There are so many (too many?) options when it comes to fulfilling different needs and desires in the bedroom. Image: Chelsea Yarger/Pixabay.
Differences in sexual desire among couples are very common.
It’s a tough conversation. One of you wants more sex, and the other probably hasn’t realized there was a problem. They’re not interested in more sex, or maybe they’re not interested in sex in general.
But it’s a conversation that needs to happen.
Constantly asking for, or trying for, something the other person doesn’t want to give can be frustrating and rapidly confidence depleting. On the other hand, trying to give something you’re not interested in giving can be harrowing and unfulfilling.
That’s why you need to talk about it.
Sure, “owning” differing sex drives can be tough. Admitting you no longer feel interested in sex, or asking your partner for more frequent or experimental sex, can be difficult to do without one of you feeling shamed.
But this shame is for NO REASON.
Two different people, with different bodies and desires, aren’t going to be 100% compatible 100% of the time. For this reason, we’ve put together the key factors to consider when discussing different sex drives with your partner.
Talk about it. Don’t consider it a “problem,” and don’t turn it into an argument. It’s normal, and it’s certainly understandable.
Don’t use blame, and don’t take it personally.
This is number one for a reason, and it goes both ways.
The person wanting more sex should remember their partner’s “lack” of interest might have nothing to do with them — it might be hormones, stress, tiredness, or other factors. And, for this reason, blame should have nothing to do with this conversation.
Don’t jump to conclusions (maybe they no longer want me) and don’t put the entire responsibility onto the other person. Think about what might you be able to do to make things more exciting.

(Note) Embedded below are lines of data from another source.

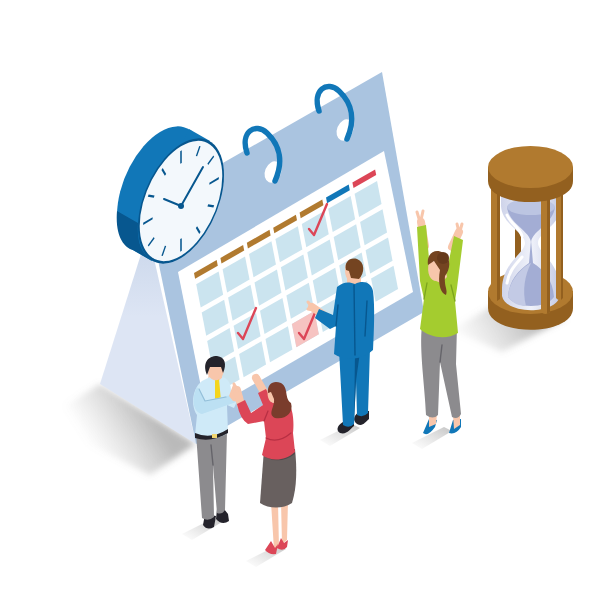
<!DOCTYPE html>
<html lang="en">
<head>
<meta charset="utf-8">
<title>Schedule planning illustration</title>
<style>
:root{--blue:#1177b8;--navy:#07578f;--panel:#aac4e0;--side:#dde5f4;--cell:#cbe4ef;--brown:#b17a2f;--wood:#93601f;--red:#dc4657;--skin:#f8c6ab;--grey:#8c8b8e;--ink:#24232b;--green:#a4cc2f}
html,body{margin:0;background:#fff;overflow:hidden}
svg{display:block;width:612px;height:612px}
.line{fill:none;stroke-linecap:round;stroke-linejoin:round}
.panel{fill:var(--panel)}.side{fill:var(--side)}.cell{fill:var(--cell)}
.blue{fill:var(--blue)}.navy{fill:var(--navy)}.brown{fill:var(--brown)}.wood{fill:var(--wood)}
.red{fill:var(--red)}.skin{fill:var(--skin)}.grey{fill:var(--grey)}.ink{fill:var(--ink)}.green{fill:var(--green)}
.white{fill:#fff}
.ring{stroke:var(--blue);stroke-width:5.5}
.check{stroke:var(--red);stroke-width:2.4}
.tick{stroke:var(--navy);stroke-width:1.8}
.arm{stroke:var(--skin);stroke-width:8}
</style>
</head>
<body>
<svg viewBox="0 0 612 612" role="img" aria-label="Four people around a large desk calendar with a clock and an hourglass">
<defs>
<linearGradient id="shade-left" gradientUnits="userSpaceOnUse" x1="150" y1="415" x2="92" y2="452"><stop offset="0" stop-color="#777" stop-opacity=".5"/><stop offset="1" stop-color="#999" stop-opacity="0"/></linearGradient>
<linearGradient id="shade-glass" gradientUnits="userSpaceOnUse" x1="535" y1="312" x2="462" y2="356"><stop offset="0" stop-color="#777" stop-opacity=".55"/><stop offset="1" stop-color="#aaa" stop-opacity="0"/></linearGradient>
<linearGradient id="shade-person" x1="1" y1="0" x2="0" y2="1"><stop offset="0" stop-color="#888" stop-opacity=".5"/><stop offset="1" stop-color="#aaa" stop-opacity="0"/></linearGradient>
<linearGradient id="glass" x1="0" x2="1"><stop offset="0" stop-color="#cfd4ea"/><stop offset=".5" stop-color="#f0f2fa"/><stop offset="1" stop-color="#c3cae4"/></linearGradient>
<linearGradient id="side-fill" x1="0" y1="0" x2="0" y2="1"><stop offset="0" stop-color="#c9d6ea"/><stop offset=".4" stop-color="#dde5f4"/></linearGradient>
<filter id="soft" x="-20%" y="-20%" width="140%" height="140%"><feGaussianBlur stdDeviation="3"/></filter>
<g id="week"><rect width="8.5" height="8.2"/><rect x="10" width="8.5" height="8.2"/><rect x="20" width="8.5" height="8.2"/><rect x="30" width="8.5" height="8.2"/><rect x="40" width="8.5" height="8.2"/><rect x="50" width="8.5" height="8.2"/><rect x="60" width="8.5" height="8.2"/></g>
<g id="binder"><ellipse class="white" cx="273" cy="172" rx="8" ry="11" transform="rotate(22 273 172)"/><path class="line ring" d="M247 153C240 132 255 122 267 133C281 146 283 163 275 181"/></g>
<path id="check" class="line check" d="M0 0L5 6L18 -25"/>
<path id="hour" class="tick" d="M0 -44V-36"/>
<path id="quarter" class="tick" d="M0 -44V-33"/>
<polygon id="floor" points="0,0 8,4 -22,22 -32,16" fill="url(#shade-person)"/>
</defs>

<g id="shadows">
<polygon points="100,384 196,444 150,475 42,420" fill="url(#shade-left)" filter="url(#soft)"/>
<polygon points="492,306 566,318 502,352 452,330" fill="url(#shade-glass)" filter="url(#soft)"/>
<use href="#floor" x="214" y="518"/><use href="#floor" x="278" y="545"/><use href="#floor" x="352" y="424"/><use href="#floor" x="444" y="427"/>
</g>

<g id="calendar">
<polygon points="148,232 100,384 196,444" fill="url(#side-fill)"/>
<polygon class="panel" points="382,72 424,312 196,444 153,236 153,203"/>
<polygon class="white" points="178,272 384,151 413,292 206,412"/>
<g transform="matrix(2.64 -1.51 .55 2.83 194 273)">
<g id="weekday-bars" class="brown"><rect width="8.6" height="2"/><rect x="10" width="8.6" height="2"/><rect x="20" width="8.6" height="2"/><rect x="30" width="8.6" height="2"/><rect x="40" width="8.6" height="2"/><rect class="blue" x="50" width="8.6" height="2"/><rect class="red" x="60" width="8.6" height="2"/></g>
<g class="cell"><use href="#week" y="4"/><use href="#week" y="14"/><use href="#week" y="24"/><use href="#week" y="34"/></g>
<rect x="30" y="34" width="8.5" height="8.2" fill="#f6c3c1"/>
</g>
<use href="#check" x="309" y="229"/><use href="#check" x="238" y="333"/><use href="#check" x="299" y="333"/>
<use href="#binder"/><use href="#binder" x="72" y="-42"/>
</g>

<g id="clock">
<g class="blue"><circle r="50" transform="matrix(.86 -.52 0 1.14 160 189)"/><polygon points="210,141 189,129 131,249 152,261"/></g>
<path class="navy" d="M117 211C115 236 124 248 133 250L152 261C140 252 137 240 138 223Z"/>
<g transform="matrix(.86 -.52 0 1.14 181 201)">
<circle class="navy" r="50"/><circle r="48" fill="#f3f8fc"/>
<use href="#quarter"/><use href="#hour" transform="rotate(30)"/><use href="#hour" transform="rotate(60)"/><use href="#quarter" transform="rotate(90)"/><use href="#hour" transform="rotate(120)"/><use href="#hour" transform="rotate(150)"/><use href="#quarter" transform="rotate(180)"/><use href="#hour" transform="rotate(210)"/><use href="#hour" transform="rotate(240)"/><use href="#quarter" transform="rotate(270)"/><use href="#hour" transform="rotate(300)"/><use href="#hour" transform="rotate(330)"/>
</g>
<path class="line" d="M164 199L181 206L203 167" stroke="#07578f" stroke-width="2"/><circle class="navy" cx="181" cy="206" r="3"/>
</g>

<g id="hourglass">
<path class="wood" d="M488 291V308C488 337 573 337 573 308V291Z"/>
<ellipse class="brown" cx="530.5" cy="292" rx="42.5" ry="22"/>
<rect class="wood" x="515" y="180" width="6" height="100"/>
<ellipse cx="531" cy="292" rx="29" ry="15" fill="#85561c"/>
<path d="M501 190V206C502 225 525 232 525 243C525 253 503 262 502 288V296C506 315 556 315 560 296V288C559 262 538 253 538 243C538 232 561 225 561 206V190Z" fill="url(#glass)"/>
<path d="M507 207C515 198 547 198 555 207C553 224 533 230 531 242C529 230 509 224 507 207Z" fill="#a3add4"/>
<ellipse cx="531" cy="207" rx="24" ry="8" fill="#bcc5e2"/>
<path d="M531 240L533 263C544 270 553 280 554 297C546 309 516 309 508 297C509 280 519 270 529 263Z" fill="#a3add4"/>
<path d="M531 263C521 268 509 281 508 297C513 304 520 306 526 306C522 290 525 275 531 263Z" fill="#c3cae5"/>
<path class="line" d="M507 215C511 224 520 228 522 236M507 283C509 270 517 263 522 257" stroke="#fff" stroke-width="3"/>
<path class="brown" d="M491 180H500V299Q495 303 491 299ZM541 190H550V312Q545 316 541 312ZM556 184H563V298Q559 302 556 298Z"/>
<path class="wood" d="M497 180H500V299L497 301ZM547 190H550V312L547 314ZM561 184H563V298L561 300Z"/>
<path class="wood" d="M488 167V181C488 209 573 209 573 181V167Z"/>
<ellipse class="brown" cx="530.5" cy="167" rx="42.5" ry="21"/>
</g>

<g id="man-in-suit">
<path class="line arm" d="M331 320L312 307" stroke-width="6"/><path class="line" d="M312 307L308 302M313 310L308 309" stroke="#f8c6ab" stroke-width="3"/>
<path class="ink" d="M345 421C338 424 335 430 340 433C347 435 350 429 354 426V420ZM360 411C354 415 352 420 357 424C363 427 365 422 369 419V411Z" fill="#5b3a21"/>
<path class="blue" d="M339 350L343 425Q349 429 354 424L356 381L357 415Q363 418 368 413L370 348Z"/>
<path class="navy" d="M355 352L354 424L356 381L360 352Z"/>
<path class="skin" d="M347 271H361V287L354 291L347 286Z"/>
<path d="M337 287C344 281 350 282 355 284C363 280 371 282 373 291C375 307 374 331 373 350C360 361 344 361 334 354L336 326L330 329L315 318L319 309L333 315Z" class="blue"/>
<path class="line" d="M336 326L338 305M367 301L365 336M354 285L355 355" stroke="#07578f" stroke-width="1.4"/>
<path class="skin" d="M346 263C343 275 347 281 353 282L361 276V264Z"/>
<path d="M346 270C344 262 350 257 357 259C365 262 365 273 359 279L351 278L349 271Z" fill="#744421"/>
</g>

<g id="cheering-woman">
<path class="line arm" d="M425 246L421 222M452 247L459 232" stroke-width="7"/>
<path class="line" d="M420 222L417 212M421 220L423 211M459 232L457 224M460 231L462 224" stroke="#f8c6ab" stroke-width="3"/>
<path class="blue" d="M429 419L423 433Q428 437 435 427L437 420ZM453 420L449 433Q456 435 461 427V419Z"/>
<path class="skin" d="M429 414H437L436 424L429 427ZM453 415H460V425L454 429Z"/>
<path class="grey" d="M422 325C419 350 425 387 426 415Q433 420 438 415L440 362L452 417Q458 420 461 414L456 364L457 326Z"/>
<path class="line" d="M440 362L442 345" stroke="#65646a" stroke-width="1.4"/>
<path class="green" d="M417 227L426 225L430 270L438 274L447 270L454 236L463 240L457 288L455 301L458 333C447 340 430 338 420 329L424 299L420 281Z"/>
<path class="line" d="M424 299L427 283M455 301L451 285" stroke="#7ba31d" stroke-width="1.3"/>
<path class="skin" d="M429 262C426 274 431 281 436 281L441 283L447 277L444 260Z"/>
<path d="M428 265C426 253 436 248 443 253C451 257 451 268 445 276C444 287 448 289 446 295C439 292 438 280 440 270L434 261Z" fill="#744421"/><circle cx="443" cy="258" r="6" fill="#663a1c"/>
</g>

<g id="man-with-tie">
<path class="ink" d="M205 514L203 525Q207 531 214 527L216 516ZM217 509L216 519Q222 526 229 521L228 514L224 509Z"/>
<path class="grey" d="M196 433L202 518Q208 522 214 517L213 465L217 513Q222 515 225 510L227 431Z"/>
<path class="line" d="M213 465L211 445" stroke="#65646a" stroke-width="1.4"/>
<path class="skin" d="M209 370H222V383L214 387L208 381Z"/>
<path d="M202 381L210 377L217 382L223 377C229 379 231 385 231 391L239 397L234 408L227 405L228 433C220 439 204 440 195 435L197 415C190 404 193 388 202 381Z" fill="#cfeaf8"/>
<path d="M215 380L219 379L221 401L218 405L215 400Z" fill="#f4d51d"/>
<path class="ink" d="M195 433Q211 440 228 429V433Q211 443 195 438Z"/><rect x="212" y="434" width="5" height="4" fill="#f0d570"/>
<path d="M197 387C191 399 193 412 202 414L239 401L235 394L205 401Z" fill="#bce0f3"/>
<path class="line" d="M199 389L205 401L226 397" stroke="#93bfd9" stroke-width="1.2"/>
<path class="skin" d="M208 364V374Q212 383 220 379Q225 374 224 364Z"/>
<path class="ink" d="M207 375C202 363 208 356 217 356C225 357 227 364 223 373L221 367L210 367Z"/>
<path class="skin" d="M229 396L233 385Q237 383 239 391L243 397L239 402L233 401Z"/>
</g>

<g id="woman-in-red">
<path class="skin" d="M271 502H278L279 548L274 550ZM281 501H288L287 540L282 544Z"/>
<path class="red" d="M271 541L265 550Q269 555 276 554L278 544L275 548ZM281 538L277 548Q283 552 287 547L288 540L284 543Z"/>
<path d="M264 449L260 503C269 509 283 509 292 503C297 487 297 468 295 449Z" fill="#68605f"/>
<path d="M265 457Q280 465 295 454L295 449H264Z" fill="#514a4b"/>
<path class="line arm" d="M241 405L237 390M264 392L256 378" stroke-width="7"/>
<path class="line" d="M237 391L234 384M256 380L254 376M258 381L258 377" stroke="#f8c6ab" stroke-width="3"/>
<path class="red" d="M237 404L245 400L251 413L263 405L258 393L266 389L273 403L285 400C294 405 294 424 293 433L295 452C284 462 270 461 262 455L266 438L264 421L248 424Q240 419 237 404Z"/>
<path class="line" d="M264 421L268 411M266 438Q278 444 291 433" stroke="#b82f43" stroke-width="1.3"/>
<path class="skin" d="M268 388C266 400 271 404 277 403L282 390Z"/>
<path d="M268 393C267 383 274 380 281 383C289 388 284 398 291 403C294 413 285 420 275 418C267 414 275 407 274 399L271 392Z" fill="#7a3c2c"/>
</g>
</svg>
</body>
</html>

For the person on the receiving end, it’s just as important to keep things impersonal. Don’t get defensive or take your partner’s needs as a personal attack on your performance or sex life.
Differences in sexual desire among couples are very common, author and relationship therapist Michele Weiner-Davis told Psychology Today. “Although it is hard to have your advances rejected repeatedly without taking it personally, you need to remind yourself that a partner’s lack of interest in sex just may not be about you, your attractiveness, or your qualities as a human being. Chances are, given the choice, he or she would prefer to feel turned on easily. The situation hurts you, but don’t underestimate how painful it is for your partner.”
Make it more about connection, less about sex.
For men and women, physical attraction can be inextricably linked with personal connection. For this reason, it might be helpful to suggest doing more things together that aren’t sex. Date nights, weekend adventures, exercise, etc.
These can all be natural aphrodisiacs, in that they help re-kindle the connection between you as a couple. This closeness will likely lead to enhanced kinkiness.
“One of the most underrated ways to increase trust and ditch fear in your relationship (which hinders intimacy during sex) is to really work on developing a solid, always-evolving friendship with your partner,” relationship coach Bernardo Mendez told Mind Body Green. “When your relationship is a safe space to share, be and express without being judged, your ability to offer more and surrender without reservations in the bedroom greatly increases.”
Get in touch with your own bodies.
When it comes to sex drive in particular, masturbation is not a dirty word.
It can help boost sex drive by stimulating and working all the nerve fibers and blood vessels responsible for arousal. For women in particular, masturbation can help you identify the places and pressure points that feel best when stimulated. This knowledge can then transfer to a more pleasurable time in the bedroom.
Once again, don’t take masturbation personally.
“Since your sex drives are so disparate, it’s unreasonable for you to expect your spouse to take care of each and every desire,” Weiner-Davis said. “You need to take responsibility for satisfying your own needs from time to time. In all likelihood, you are already doing this but you may be resentful about it. That’s not good or fair.”
Try something… different?
Role playing, pornography… Pegging?
There are so many (too many?) options when it comes to fulfilling different needs and desires in the bedroom. By introducing costumes or props, or dirty talk and experimentation, into your sex life, you and your partner might create a more intense sense of excitement and urgency when it comes to getting your rocks off.
In this communication is, once again, key. Talk about your fantasies, educate yourself on the possibilities, and keep a relaxed sense of humor — this (particularly the relaxed element) is likely very necessary when it comes to experimenting with something like pegging.